## Extracted data
=== Begin Enclosure ===
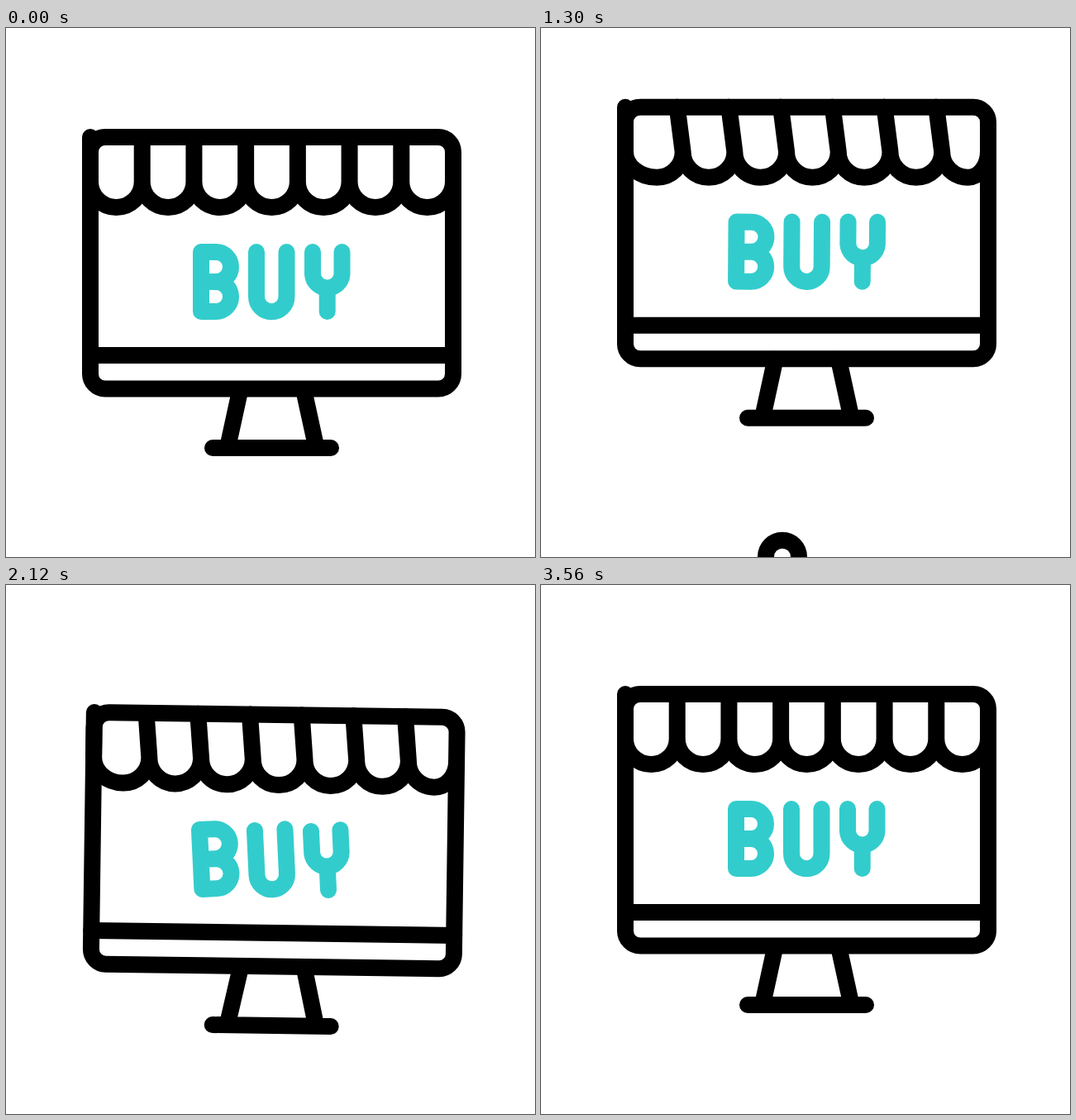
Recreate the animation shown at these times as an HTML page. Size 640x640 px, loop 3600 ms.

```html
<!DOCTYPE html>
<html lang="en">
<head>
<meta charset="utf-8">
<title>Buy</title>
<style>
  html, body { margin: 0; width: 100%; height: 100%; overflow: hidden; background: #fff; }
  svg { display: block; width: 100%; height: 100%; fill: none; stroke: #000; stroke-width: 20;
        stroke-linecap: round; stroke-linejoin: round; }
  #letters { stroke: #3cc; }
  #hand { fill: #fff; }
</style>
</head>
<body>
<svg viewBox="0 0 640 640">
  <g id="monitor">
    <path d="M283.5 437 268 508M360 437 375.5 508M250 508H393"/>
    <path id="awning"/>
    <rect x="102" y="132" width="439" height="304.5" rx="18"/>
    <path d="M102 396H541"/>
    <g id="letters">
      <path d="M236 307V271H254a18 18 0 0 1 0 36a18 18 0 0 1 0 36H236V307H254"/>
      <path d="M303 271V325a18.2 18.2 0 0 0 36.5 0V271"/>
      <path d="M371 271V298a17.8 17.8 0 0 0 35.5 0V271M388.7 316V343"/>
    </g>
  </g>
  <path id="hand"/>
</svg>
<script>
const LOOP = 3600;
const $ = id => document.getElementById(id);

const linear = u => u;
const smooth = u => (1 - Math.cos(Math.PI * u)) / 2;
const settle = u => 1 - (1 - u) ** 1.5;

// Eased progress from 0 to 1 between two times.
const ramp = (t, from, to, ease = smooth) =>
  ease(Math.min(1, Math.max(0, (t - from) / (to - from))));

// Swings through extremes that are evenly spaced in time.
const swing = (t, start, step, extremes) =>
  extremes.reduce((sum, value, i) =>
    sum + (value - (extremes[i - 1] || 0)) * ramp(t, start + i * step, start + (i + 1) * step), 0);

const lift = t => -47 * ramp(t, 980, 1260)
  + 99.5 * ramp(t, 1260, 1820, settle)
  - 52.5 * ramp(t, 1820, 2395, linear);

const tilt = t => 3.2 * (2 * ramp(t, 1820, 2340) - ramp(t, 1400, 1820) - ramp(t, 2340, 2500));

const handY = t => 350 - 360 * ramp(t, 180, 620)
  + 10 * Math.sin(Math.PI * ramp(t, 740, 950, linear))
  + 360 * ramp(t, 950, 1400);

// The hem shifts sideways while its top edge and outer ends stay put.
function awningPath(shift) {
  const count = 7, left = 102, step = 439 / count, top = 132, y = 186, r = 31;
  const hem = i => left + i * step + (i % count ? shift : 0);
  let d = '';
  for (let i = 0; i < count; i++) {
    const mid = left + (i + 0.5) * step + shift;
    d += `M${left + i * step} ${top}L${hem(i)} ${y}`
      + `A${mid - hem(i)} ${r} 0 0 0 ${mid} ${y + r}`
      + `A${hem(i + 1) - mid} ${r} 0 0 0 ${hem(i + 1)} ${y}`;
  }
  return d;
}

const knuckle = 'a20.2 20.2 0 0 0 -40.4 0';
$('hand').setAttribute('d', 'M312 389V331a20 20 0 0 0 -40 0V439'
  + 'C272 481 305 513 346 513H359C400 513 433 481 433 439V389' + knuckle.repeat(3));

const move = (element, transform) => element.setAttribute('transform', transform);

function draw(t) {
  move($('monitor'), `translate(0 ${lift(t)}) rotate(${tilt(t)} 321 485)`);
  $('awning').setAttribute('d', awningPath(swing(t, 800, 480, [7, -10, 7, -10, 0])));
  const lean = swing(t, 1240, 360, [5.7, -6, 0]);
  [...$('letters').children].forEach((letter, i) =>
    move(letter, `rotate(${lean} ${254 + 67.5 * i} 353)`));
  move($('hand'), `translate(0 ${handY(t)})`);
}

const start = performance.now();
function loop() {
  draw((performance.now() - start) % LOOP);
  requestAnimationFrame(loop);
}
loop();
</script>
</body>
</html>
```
=== End Enclosure ===
## Work instruction
Pictures aside, retype the entries above exactly as they are.

## Response to this task
Recreate the animation shown at these times as an HTML page. Size 640x640 px, loop 3600 ms.

```html
<!DOCTYPE html>
<html lang="en">
<head>
<meta charset="utf-8">
<title>Buy</title>
<style>
  html, body { margin: 0; width: 100%; height: 100%; overflow: hidden; background: #fff; }
  svg { display: block; width: 100%; height: 100%; fill: none; stroke: #000; stroke-width: 20;
        stroke-linecap: round; stroke-linejoin: round; }
  #letters { stroke: #3cc; }
  #hand { fill: #fff; }
</style>
</head>
<body>
<svg viewBox="0 0 640 640">
  <g id="monitor">
    <path d="M283.5 437 268 508M360 437 375.5 508M250 508H393"/>
    <path id="awning"/>
    <rect x="102" y="132" width="439" height="304.5" rx="18"/>
    <path d="M102 396H541"/>
    <g id="letters">
      <path d="M236 307V271H254a18 18 0 0 1 0 36a18 18 0 0 1 0 36H236V307H254"/>
      <path d="M303 271V325a18.2 18.2 0 0 0 36.5 0V271"/>
      <path d="M371 271V298a17.8 17.8 0 0 0 35.5 0V271M388.7 316V343"/>
    </g>
  </g>
  <path id="hand"/>
</svg>
<script>
const LOOP = 3600;
const $ = id => document.getElementById(id);

const linear = u => u;
const smooth = u => (1 - Math.cos(Math.PI * u)) / 2;
const settle = u => 1 - (1 - u) ** 1.5;

// Eased progress from 0 to 1 between two times.
const ramp = (t, from, to, ease = smooth) =>
  ease(Math.min(1, Math.max(0, (t - from) / (to - from))));

// Swings through extremes that are evenly spaced in time.
const swing = (t, start, step, extremes) =>
  extremes.reduce((sum, value, i) =>
    sum + (value - (extremes[i - 1] || 0)) * ramp(t, start + i * step, start + (i + 1) * step), 0);

const lift = t => -47 * ramp(t, 980, 1260)
  + 99.5 * ramp(t, 1260, 1820, settle)
  - 52.5 * ramp(t, 1820, 2395, linear);

const tilt = t => 3.2 * (2 * ramp(t, 1820, 2340) - ramp(t, 1400, 1820) - ramp(t, 2340, 2500));

const handY = t => 350 - 360 * ramp(t, 180, 620)
  + 10 * Math.sin(Math.PI * ramp(t, 740, 950, linear))
  + 360 * ramp(t, 950, 1400);

// The hem shifts sideways while its top edge and outer ends stay put.
function awningPath(shift) {
  const count = 7, left = 102, step = 439 / count, top = 132, y = 186, r = 31;
  const hem = i => left + i * step + (i % count ? shift : 0);
  let d = '';
  for (let i = 0; i < count; i++) {
    const mid = left + (i + 0.5) * step + shift;
    d += `M${left + i * step} ${top}L${hem(i)} ${y}`
      + `A${mid - hem(i)} ${r} 0 0 0 ${mid} ${y + r}`
      + `A${hem(i + 1) - mid} ${r} 0 0 0 ${hem(i + 1)} ${y}`;
  }
  return d;
}

const knuckle = 'a20.2 20.2 0 0 0 -40.4 0';
$('hand').setAttribute('d', 'M312 389V331a20 20 0 0 0 -40 0V439'
  + 'C272 481 305 513 346 513H359C400 513 433 481 433 439V389' + knuckle.repeat(3));

const move = (element, transform) => element.setAttribute('transform', transform);

function draw(t) {
  move($('monitor'), `translate(0 ${lift(t)}) rotate(${tilt(t)} 321 485)`);
  $('awning').setAttribute('d', awningPath(swing(t, 800, 480, [7, -10, 7, -10, 0])));
  const lean = swing(t, 1240, 360, [5.7, -6, 0]);
  [...$('letters').children].forEach((letter, i) =>
    move(letter, `rotate(${lean} ${254 + 67.5 * i} 353)`));
  move($('hand'), `translate(0 ${handY(t)})`);
}

const start = performance.now();
function loop() {
  draw((performance.now() - start) % LOOP);
  requestAnimationFrame(loop);
}
loop();
</script>
</body>
</html>
```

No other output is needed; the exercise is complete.